Problem details – Since only the written part is wanted, repeat the records exactly and omit the pictures.

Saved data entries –

_ _ _

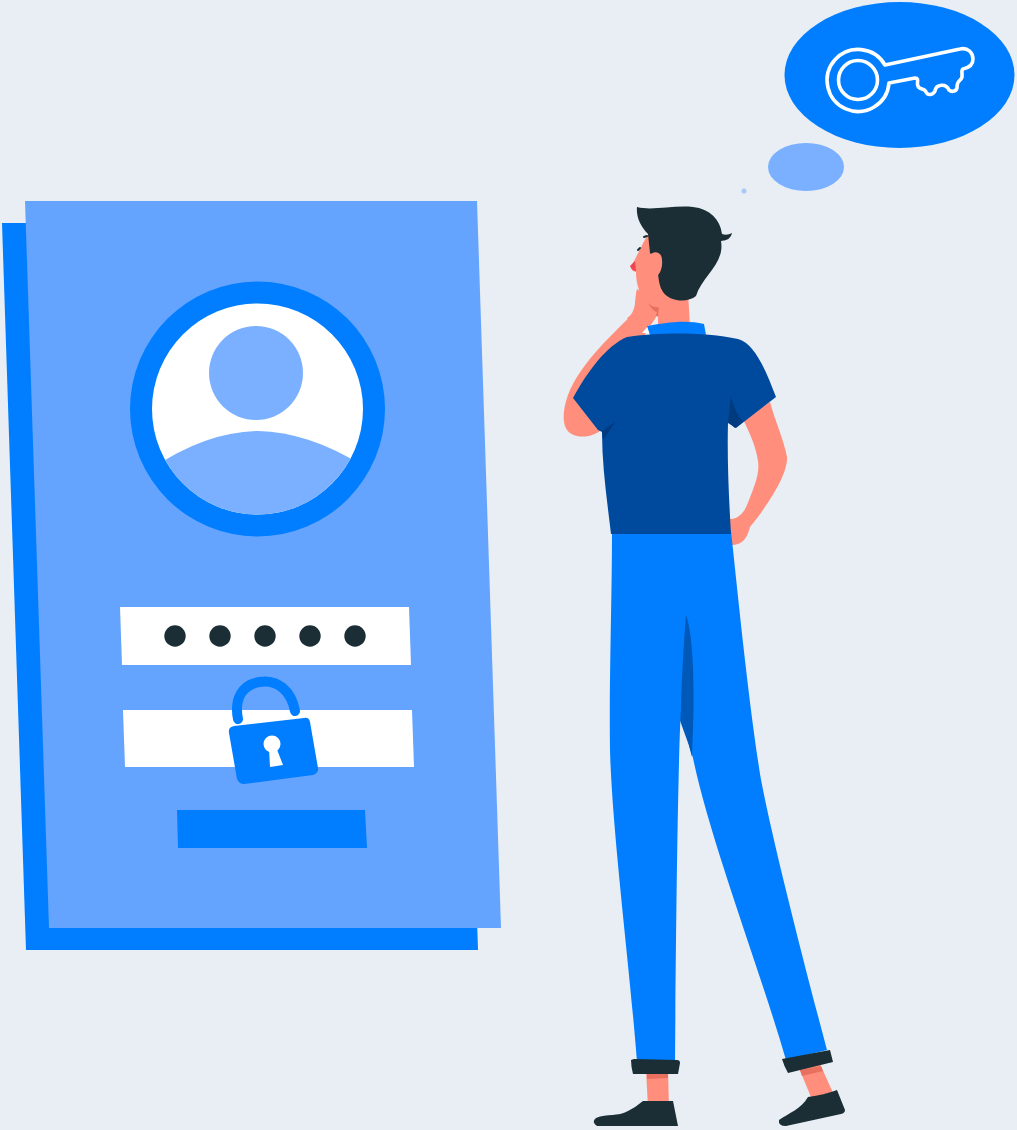
<!DOCTYPE html>
<html lang="en">
<head>
<meta charset="utf-8">
<title>Forgotten password</title>
<style>
:root {
  --backdrop: #e8eef3;
  --blue: #007eff;
  --panel: #64a4ff;
  --pale: #7ab0ff;
  --navy: #004a9e;
  --navy-fold: #003b80;
  --leg-shade: #0058b8;
  --ink: #1b2e35;
  --skin: #ff8f7c;
  --skin-shade: #e9705f;
  --lip: #f0454f;
  --white: #fff;
}
html, body { margin: 0; height: 100%; overflow: hidden; background: var(--backdrop); }
svg { display: block; width: 1017px; height: 1130px; }
.backdrop { fill: var(--backdrop); }
.blue { fill: var(--blue); }
.panel { fill: var(--panel); }
.pale { fill: var(--pale); }
.navy { fill: var(--navy); }
.navy-fold { fill: var(--navy-fold); }
.leg-shade { fill: var(--leg-shade); }
.ink { fill: var(--ink); }
.skin { fill: var(--skin); }
.skin-shade { fill: var(--skin-shade); }
.lip { fill: var(--lip); }
.white { fill: var(--white); }
.shackle { fill: none; stroke: var(--blue); stroke-width: 10; stroke-linecap: round; }
.key { fill: none; stroke: var(--white); stroke-width: 3.6; stroke-linejoin: round; stroke-linecap: round; }
.brow { fill: none; stroke: var(--ink); stroke-width: 2; stroke-linecap: round; }
</style>
</head>
<body>
<svg viewBox="0 0 1017 1130" role="img" aria-label="A man stands before a locked login panel and thinks of a key">
  <defs>
    <clipPath id="avatar-window"><ellipse cx="257.500" cy="409" rx="105.500" ry="105.500"/></clipPath>
    <circle id="password-dot" r="10.700" class="ink"/>
  </defs>
  <rect class="backdrop" width="1017" height="1130"/>

  <g id="login-panel">
    <polygon class="blue" points="2,223 454,223 478,950 26,950"/>
    <polygon class="panel" points="25,201 477,201 501,928 49,928"/>
    <g id="avatar">
      <circle class="blue" cx="257.500" cy="409" r="127.500"/>
      <circle class="white" cx="257.500" cy="409" r="105.500"/>
      <circle class="pale" cx="256" cy="373" r="47"/>
      <path class="pale" clip-path="url(#avatar-window)" d="M140 477 Q200 432 258 431 Q316 432 380 477 V530 H140Z"/>
    </g>
    <g id="password-field">
      <polygon class="white" points="120,607 409,607 411,665 122,665"/>
      <use href="#password-dot" x="175" y="636"/>
      <use href="#password-dot" x="220" y="636"/>
      <use href="#password-dot" x="265" y="636"/>
      <use href="#password-dot" x="310" y="636"/>
      <use href="#password-dot" x="355" y="636"/>
    </g>
    <polygon class="white" points="123,710 412,710 414,767 125,767"/>
    <g id="padlock">
      <path class="shackle" d="M238 719 C234 699 242 685 259 682 C277 679 291 690 295 711"/>
      <path class="blue" d="M234 726 L304 718 Q309 717 310 722 L318 768 Q319 773 313 775 L244 784 Q239 784 237 779 L229 733 Q228 727 234 726Z"/>
      <circle class="white" cx="272" cy="744" r="8.500"/>
      <polygon class="white" points="269,748 276,747 283,765 270,767"/>
    </g>
    <polygon class="blue" points="177,810 365,810 367,848 178,848"/>
  </g>

  <g id="thought">
    <ellipse class="blue" cx="899.500" cy="75" rx="115" ry="73"/>
    <ellipse class="pale" cx="806" cy="167" rx="38" ry="24"/>
    <circle class="pale" cx="744" cy="191" r="2.500" opacity=".6"/>
    <g class="key">
      <path d="M885 65 L960 49 C968 47 973 53 973 59 C973 65 968 68 963 69 C960 71 964 76 961 79 C958 82 957 83 957 88 C956 92 951 92 949 90 C946 83 936 84 935 91 C933 95 928 96 926 92 C925 88 919 90 918 86 C916 83 920 78 915 78 L889 83 A31 31 0 1 1 885 65Z"/>
      <circle cx="858" cy="80" r="19.500"/>
    </g>
  </g>

  <g id="man">
    <g id="left-foot">
      <polygon class="skin" points="646,1070 668,1070 669,1108 648,1108"/>
      <polygon class="skin-shade" points="647,1074 668,1074 668,1078 647,1079"/>
      <path class="ink" d="M643 1101 H673 L678 1126 H597 Q591 1122 596 1118 C607 1113 618 1117 628 1111 Q636 1107 643 1101Z"/>
    </g>
    <g id="right-foot">
      <polygon class="skin" points="799,1068 820,1064 834,1095 813,1102"/>
      <polygon class="skin-shade" points="800,1070 821,1066 823,1071 802,1076"/>
      <path class="ink" d="M808 1097 Q824 1095 837 1090 L845 1110 Q845 1113 841 1114 L786 1126 Q778 1126 779 1120 C789 1113 801 1109 808 1097Z"/>
    </g>

    <path id="left-forearm" class="skin" d="M637 289 C634 300 637 309 632 315 C608 338 579 366 568 395 C562 412 562 427 570 433 C579 439 592 437 600 431 L612 390 L650 326 C657 317 660 312 657 302Z"/>
    <path id="right-arm" class="skin" d="M743 419 L770 402 C775 421 784 440 787 457 C788 475 767 506 750 527 C747 538 743 545 731 545 L729 519 C737 520 744 513 747 505 C754 487 760 474 758 461 C756 446 749 432 743 419Z"/>

    <g id="trousers">
      <path class="leg-shade" d="M686 610 L712 690 L696 765 L678 715Z"/>
      <path class="blue" d="M612 531 H731 C737 585 747 690 760 774 C770 830 803 960 827 1050 L786 1060 C760 970 710 840 693 758 C686 735 684 720 681 708 C678 760 676 920 675 1062 H637 C630 970 612 830 610 750 C609 680 612 600 612 531Z"/>
      <path class="leg-shade" d="M686 615 C692 632 696 675 692 757 C687 738 684 722 681 708 C682 670 684 640 686 615Z"/>
      <path class="ink" d="M634 1059 L677 1060 Q680 1060 680 1063 L678 1074 H633 Q631 1066 631 1060Z"/>
      <path class="ink" d="M782 1059 L830 1050 L833 1062 L788 1073 Q784 1066 782 1059Z"/>
    </g>

    <g id="head">
      <path class="skin" d="M658 295 L688 292 L690 326 H658Z"/>
      <path class="skin" d="M649 233 C643 242 639 252 631 267 Q631 271 636 272 C636 285 640 296 648 304 C657 310 670 304 676 292 L670 236Z"/>
      <path class="skin-shade" d="M642 297 C649 306 655 308 659 307 L658 317 C650 312 644 305 642 297Z"/>
      <path class="skin" d="M637 290 C647 299 651 311 657 312 C655 320 645 326 635 328 L627 318 C636 313 635 300 637 290Z"/>
      <path class="lip" d="M635 261 L630 266 Q632 271 636 271Z"/>
      <path class="brow" d="M644 237 L647 236 M638 250 L640 248"/>
      <path class="ink" d="M637 207 C652 211 673 205 693 207 C710 209 720 219 722 234 Q727 236 732 233 Q731 240 721 241 C725 264 702 276 696 296 C688 303 670 302 663 292 C657 283 659 271 656 260 L650 253 L648 234 C640 226 636 216 637 207Z"/>
      <path class="skin" d="M650 255 C654 250 662 252 662 260 C663 269 659 276 655 277 Q648 266 650 255Z"/>
    </g>

    <g id="shirt">
      <path class="white" d="M642 333 L649 325 L653 333Z"/>
      <path class="blue" d="M647 326 C664 323 685 319 704 324 L706 335 H650Z"/>
      <path class="navy" d="M627 337 C657 332 706 332 738 339 C756 344 767 374 776 397 L736 428 L728 423 C727 460 729 500 731 534 H611 C607 500 602 466 602 432 L598 430 L573 398 C588 371 606 346 627 337Z"/>
      <path class="navy-fold" d="M731 396 C733 408 739 416 743 422 L735 428 L728 422Z"/>
      <path class="navy-fold" d="M616 421 L603 440 L602 431Z"/>
    </g>
  </g>
</svg>
</body>
</html>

_ _ _

Task solution –
<!DOCTYPE html>
<html lang="en">
<head>
<meta charset="utf-8">
<title>Forgotten password</title>
<style>
:root {
  --backdrop: #e8eef3;
  --blue: #007eff;
  --panel: #64a4ff;
  --pale: #7ab0ff;
  --navy: #004a9e;
  --navy-fold: #003b80;
  --leg-shade: #0058b8;
  --ink: #1b2e35;
  --skin: #ff8f7c;
  --skin-shade: #e9705f;
  --lip: #f0454f;
  --white: #fff;
}
html, body { margin: 0; height: 100%; overflow: hidden; background: var(--backdrop); }
svg { display: block; width: 1017px; height: 1130px; }
.backdrop { fill: var(--backdrop); }
.blue { fill: var(--blue); }
.panel { fill: var(--panel); }
.pale { fill: var(--pale); }
.navy { fill: var(--navy); }
.navy-fold { fill: var(--navy-fold); }
.leg-shade { fill: var(--leg-shade); }
.ink { fill: var(--ink); }
.skin { fill: var(--skin); }
.skin-shade { fill: var(--skin-shade); }
.lip { fill: var(--lip); }
.white { fill: var(--white); }
.shackle { fill: none; stroke: var(--blue); stroke-width: 10; stroke-linecap: round; }
.key { fill: none; stroke: var(--white); stroke-width: 3.6; stroke-linejoin: round; stroke-linecap: round; }
.brow { fill: none; stroke: var(--ink); stroke-width: 2; stroke-linecap: round; }
</style>
</head>
<body>
<svg viewBox="0 0 1017 1130" role="img" aria-label="A man stands before a locked login panel and thinks of a key">
  <defs>
    <clipPath id="avatar-window"><ellipse cx="257.500" cy="409" rx="105.500" ry="105.500"/></clipPath>
    <circle id="password-dot" r="10.700" class="ink"/>
  </defs>
  <rect class="backdrop" width="1017" height="1130"/>

  <g id="login-panel">
    <polygon class="blue" points="2,223 454,223 478,950 26,950"/>
    <polygon class="panel" points="25,201 477,201 501,928 49,928"/>
    <g id="avatar">
      <circle class="blue" cx="257.500" cy="409" r="127.500"/>
      <circle class="white" cx="257.500" cy="409" r="105.500"/>
      <circle class="pale" cx="256" cy="373" r="47"/>
      <path class="pale" clip-path="url(#avatar-window)" d="M140 477 Q200 432 258 431 Q316 432 380 477 V530 H140Z"/>
    </g>
    <g id="password-field">
      <polygon class="white" points="120,607 409,607 411,665 122,665"/>
      <use href="#password-dot" x="175" y="636"/>
      <use href="#password-dot" x="220" y="636"/>
      <use href="#password-dot" x="265" y="636"/>
      <use href="#password-dot" x="310" y="636"/>
      <use href="#password-dot" x="355" y="636"/>
    </g>
    <polygon class="white" points="123,710 412,710 414,767 125,767"/>
    <g id="padlock">
      <path class="shackle" d="M238 719 C234 699 242 685 259 682 C277 679 291 690 295 711"/>
      <path class="blue" d="M234 726 L304 718 Q309 717 310 722 L318 768 Q319 773 313 775 L244 784 Q239 784 237 779 L229 733 Q228 727 234 726Z"/>
      <circle class="white" cx="272" cy="744" r="8.500"/>
      <polygon class="white" points="269,748 276,747 283,765 270,767"/>
    </g>
    <polygon class="blue" points="177,810 365,810 367,848 178,848"/>
  </g>

  <g id="thought">
    <ellipse class="blue" cx="899.500" cy="75" rx="115" ry="73"/>
    <ellipse class="pale" cx="806" cy="167" rx="38" ry="24"/>
    <circle class="pale" cx="744" cy="191" r="2.500" opacity=".6"/>
    <g class="key">
      <path d="M885 65 L960 49 C968 47 973 53 973 59 C973 65 968 68 963 69 C960 71 964 76 961 79 C958 82 957 83 957 88 C956 92 951 92 949 90 C946 83 936 84 935 91 C933 95 928 96 926 92 C925 88 919 90 918 86 C916 83 920 78 915 78 L889 83 A31 31 0 1 1 885 65Z"/>
      <circle cx="858" cy="80" r="19.500"/>
    </g>
  </g>

  <g id="man">
    <g id="left-foot">
      <polygon class="skin" points="646,1070 668,1070 669,1108 648,1108"/>
      <polygon class="skin-shade" points="647,1074 668,1074 668,1078 647,1079"/>
      <path class="ink" d="M643 1101 H673 L678 1126 H597 Q591 1122 596 1118 C607 1113 618 1117 628 1111 Q636 1107 643 1101Z"/>
    </g>
    <g id="right-foot">
      <polygon class="skin" points="799,1068 820,1064 834,1095 813,1102"/>
      <polygon class="skin-shade" points="800,1070 821,1066 823,1071 802,1076"/>
      <path class="ink" d="M808 1097 Q824 1095 837 1090 L845 1110 Q845 1113 841 1114 L786 1126 Q778 1126 779 1120 C789 1113 801 1109 808 1097Z"/>
    </g>

    <path id="left-forearm" class="skin" d="M637 289 C634 300 637 309 632 315 C608 338 579 366 568 395 C562 412 562 427 570 433 C579 439 592 437 600 431 L612 390 L650 326 C657 317 660 312 657 302Z"/>
    <path id="right-arm" class="skin" d="M743 419 L770 402 C775 421 784 440 787 457 C788 475 767 506 750 527 C747 538 743 545 731 545 L729 519 C737 520 744 513 747 505 C754 487 760 474 758 461 C756 446 749 432 743 419Z"/>

    <g id="trousers">
      <path class="leg-shade" d="M686 610 L712 690 L696 765 L678 715Z"/>
      <path class="blue" d="M612 531 H731 C737 585 747 690 760 774 C770 830 803 960 827 1050 L786 1060 C760 970 710 840 693 758 C686 735 684 720 681 708 C678 760 676 920 675 1062 H637 C630 970 612 830 610 750 C609 680 612 600 612 531Z"/>
      <path class="leg-shade" d="M686 615 C692 632 696 675 692 757 C687 738 684 722 681 708 C682 670 684 640 686 615Z"/>
      <path class="ink" d="M634 1059 L677 1060 Q680 1060 680 1063 L678 1074 H633 Q631 1066 631 1060Z"/>
      <path class="ink" d="M782 1059 L830 1050 L833 1062 L788 1073 Q784 1066 782 1059Z"/>
    </g>

    <g id="head">
      <path class="skin" d="M658 295 L688 292 L690 326 H658Z"/>
      <path class="skin" d="M649 233 C643 242 639 252 631 267 Q631 271 636 272 C636 285 640 296 648 304 C657 310 670 304 676 292 L670 236Z"/>
      <path class="skin-shade" d="M642 297 C649 306 655 308 659 307 L658 317 C650 312 644 305 642 297Z"/>
      <path class="skin" d="M637 290 C647 299 651 311 657 312 C655 320 645 326 635 328 L627 318 C636 313 635 300 637 290Z"/>
      <path class="lip" d="M635 261 L630 266 Q632 271 636 271Z"/>
      <path class="brow" d="M644 237 L647 236 M638 250 L640 248"/>
      <path class="ink" d="M637 207 C652 211 673 205 693 207 C710 209 720 219 722 234 Q727 236 732 233 Q731 240 721 241 C725 264 702 276 696 296 C688 303 670 302 663 292 C657 283 659 271 656 260 L650 253 L648 234 C640 226 636 216 637 207Z"/>
      <path class="skin" d="M650 255 C654 250 662 252 662 260 C663 269 659 276 655 277 Q648 266 650 255Z"/>
    </g>

    <g id="shirt">
      <path class="white" d="M642 333 L649 325 L653 333Z"/>
      <path class="blue" d="M647 326 C664 323 685 319 704 324 L706 335 H650Z"/>
      <path class="navy" d="M627 337 C657 332 706 332 738 339 C756 344 767 374 776 397 L736 428 L728 423 C727 460 729 500 731 534 H611 C607 500 602 466 602 432 L598 430 L573 398 C588 371 606 346 627 337Z"/>
      <path class="navy-fold" d="M731 396 C733 408 739 416 743 422 L735 428 L728 422Z"/>
      <path class="navy-fold" d="M616 421 L603 440 L602 431Z"/>
    </g>
  </g>
</svg>
</body>
</html>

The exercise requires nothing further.